__Assignment__
What lines in the entries below contain the word "stroke"? Copy all of them.

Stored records
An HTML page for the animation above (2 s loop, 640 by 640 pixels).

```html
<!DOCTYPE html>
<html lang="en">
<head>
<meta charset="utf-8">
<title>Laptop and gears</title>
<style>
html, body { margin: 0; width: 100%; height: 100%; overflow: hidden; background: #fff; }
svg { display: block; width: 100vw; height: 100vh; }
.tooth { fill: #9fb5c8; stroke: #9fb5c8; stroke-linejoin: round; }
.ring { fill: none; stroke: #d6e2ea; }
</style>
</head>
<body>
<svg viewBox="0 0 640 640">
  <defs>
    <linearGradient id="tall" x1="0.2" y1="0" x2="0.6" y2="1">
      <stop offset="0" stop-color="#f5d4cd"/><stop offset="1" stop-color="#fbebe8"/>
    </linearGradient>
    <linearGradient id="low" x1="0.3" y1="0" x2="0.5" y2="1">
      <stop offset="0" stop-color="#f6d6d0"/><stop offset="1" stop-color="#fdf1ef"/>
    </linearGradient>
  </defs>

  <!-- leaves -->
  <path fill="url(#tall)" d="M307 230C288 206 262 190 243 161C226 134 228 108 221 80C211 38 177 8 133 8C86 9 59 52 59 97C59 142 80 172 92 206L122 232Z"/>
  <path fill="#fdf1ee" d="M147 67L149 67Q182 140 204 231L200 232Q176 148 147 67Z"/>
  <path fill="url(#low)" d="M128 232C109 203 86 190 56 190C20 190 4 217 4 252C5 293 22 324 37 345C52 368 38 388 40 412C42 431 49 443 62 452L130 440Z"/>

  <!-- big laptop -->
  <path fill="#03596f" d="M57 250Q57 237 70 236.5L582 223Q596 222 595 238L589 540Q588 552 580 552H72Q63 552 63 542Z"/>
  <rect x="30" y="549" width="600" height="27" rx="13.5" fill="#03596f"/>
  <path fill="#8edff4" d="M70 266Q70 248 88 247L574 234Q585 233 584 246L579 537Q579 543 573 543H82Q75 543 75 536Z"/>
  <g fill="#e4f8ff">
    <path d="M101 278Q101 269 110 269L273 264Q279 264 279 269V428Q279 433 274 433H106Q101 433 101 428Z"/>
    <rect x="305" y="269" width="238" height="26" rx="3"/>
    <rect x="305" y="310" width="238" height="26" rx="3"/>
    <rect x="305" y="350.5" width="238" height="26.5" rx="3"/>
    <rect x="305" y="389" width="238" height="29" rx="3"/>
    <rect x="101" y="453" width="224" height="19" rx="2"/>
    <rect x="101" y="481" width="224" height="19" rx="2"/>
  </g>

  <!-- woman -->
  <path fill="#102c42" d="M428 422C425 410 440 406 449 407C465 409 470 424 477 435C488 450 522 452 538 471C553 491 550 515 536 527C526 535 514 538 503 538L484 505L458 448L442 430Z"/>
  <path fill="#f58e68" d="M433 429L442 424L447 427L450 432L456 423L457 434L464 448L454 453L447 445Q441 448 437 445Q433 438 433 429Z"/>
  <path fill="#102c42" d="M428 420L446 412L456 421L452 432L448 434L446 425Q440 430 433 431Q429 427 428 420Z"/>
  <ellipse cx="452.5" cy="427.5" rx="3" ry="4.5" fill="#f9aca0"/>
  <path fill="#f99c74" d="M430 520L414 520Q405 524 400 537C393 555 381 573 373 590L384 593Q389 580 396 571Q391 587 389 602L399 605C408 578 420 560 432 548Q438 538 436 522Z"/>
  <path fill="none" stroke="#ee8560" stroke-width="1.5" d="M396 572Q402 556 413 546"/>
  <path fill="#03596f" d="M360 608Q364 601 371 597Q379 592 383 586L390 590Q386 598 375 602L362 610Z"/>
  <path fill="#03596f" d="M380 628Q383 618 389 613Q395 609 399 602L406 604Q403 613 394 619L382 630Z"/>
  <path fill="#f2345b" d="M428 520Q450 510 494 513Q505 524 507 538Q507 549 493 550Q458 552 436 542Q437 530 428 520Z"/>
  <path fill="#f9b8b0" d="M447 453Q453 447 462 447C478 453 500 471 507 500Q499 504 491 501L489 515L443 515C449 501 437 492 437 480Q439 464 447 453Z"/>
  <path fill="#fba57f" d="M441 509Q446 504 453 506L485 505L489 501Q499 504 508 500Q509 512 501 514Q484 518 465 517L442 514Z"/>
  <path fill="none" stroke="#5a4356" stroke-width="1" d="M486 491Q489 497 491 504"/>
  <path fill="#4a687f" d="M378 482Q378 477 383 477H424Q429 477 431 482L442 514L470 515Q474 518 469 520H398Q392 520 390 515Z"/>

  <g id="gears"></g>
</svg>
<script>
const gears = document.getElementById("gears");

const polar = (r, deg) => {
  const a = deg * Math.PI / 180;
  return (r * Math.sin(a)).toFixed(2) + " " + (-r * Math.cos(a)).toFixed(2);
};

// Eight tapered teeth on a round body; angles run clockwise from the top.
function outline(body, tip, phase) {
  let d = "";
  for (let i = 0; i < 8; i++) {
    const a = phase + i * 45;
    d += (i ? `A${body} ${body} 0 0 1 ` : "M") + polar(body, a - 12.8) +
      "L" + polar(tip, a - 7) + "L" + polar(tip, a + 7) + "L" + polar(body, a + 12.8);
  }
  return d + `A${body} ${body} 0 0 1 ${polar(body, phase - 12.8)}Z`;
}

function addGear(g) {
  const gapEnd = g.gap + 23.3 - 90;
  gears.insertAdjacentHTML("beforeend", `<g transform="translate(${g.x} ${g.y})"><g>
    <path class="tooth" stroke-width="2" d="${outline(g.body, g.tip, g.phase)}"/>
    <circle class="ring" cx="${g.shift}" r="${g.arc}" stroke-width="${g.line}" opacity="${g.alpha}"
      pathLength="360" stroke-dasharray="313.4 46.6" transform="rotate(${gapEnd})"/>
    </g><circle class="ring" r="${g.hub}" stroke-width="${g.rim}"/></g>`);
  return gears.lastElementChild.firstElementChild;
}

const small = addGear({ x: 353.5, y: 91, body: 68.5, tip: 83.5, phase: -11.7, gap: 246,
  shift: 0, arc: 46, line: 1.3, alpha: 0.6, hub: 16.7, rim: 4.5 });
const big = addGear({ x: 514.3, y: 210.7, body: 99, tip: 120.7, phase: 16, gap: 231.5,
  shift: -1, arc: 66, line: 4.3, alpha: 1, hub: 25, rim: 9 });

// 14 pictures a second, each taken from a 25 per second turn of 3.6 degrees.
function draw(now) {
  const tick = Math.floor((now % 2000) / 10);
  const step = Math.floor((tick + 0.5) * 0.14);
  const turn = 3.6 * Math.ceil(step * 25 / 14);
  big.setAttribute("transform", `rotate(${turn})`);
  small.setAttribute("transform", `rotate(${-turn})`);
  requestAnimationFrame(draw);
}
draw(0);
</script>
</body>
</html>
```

__The completed task__
.tooth { fill: #9fb5c8; stroke: #9fb5c8; stroke-linejoin: round; }
.ring { fill: none; stroke: #d6e2ea; }
  <path fill="none" stroke="#ee8560" stroke-width="1.5" d="M396 572Q402 556 413 546"/>
  <path fill="none" stroke="#5a4356" stroke-width="1" d="M486 491Q489 497 491 504"/>
    <path class="tooth" stroke-width="2" d="${outline(g.body, g.tip, g.phase)}"/>
    <circle class="ring" cx="${g.shift}" r="${g.arc}" stroke-width="${g.line}" opacity="${g.alpha}"
      pathLength="360" stroke-dasharray="313.4 46.6" transform="rotate(${gapEnd})"/>
    </g><circle class="ring" r="${g.hub}" stroke-width="${g.rim}"/></g>`);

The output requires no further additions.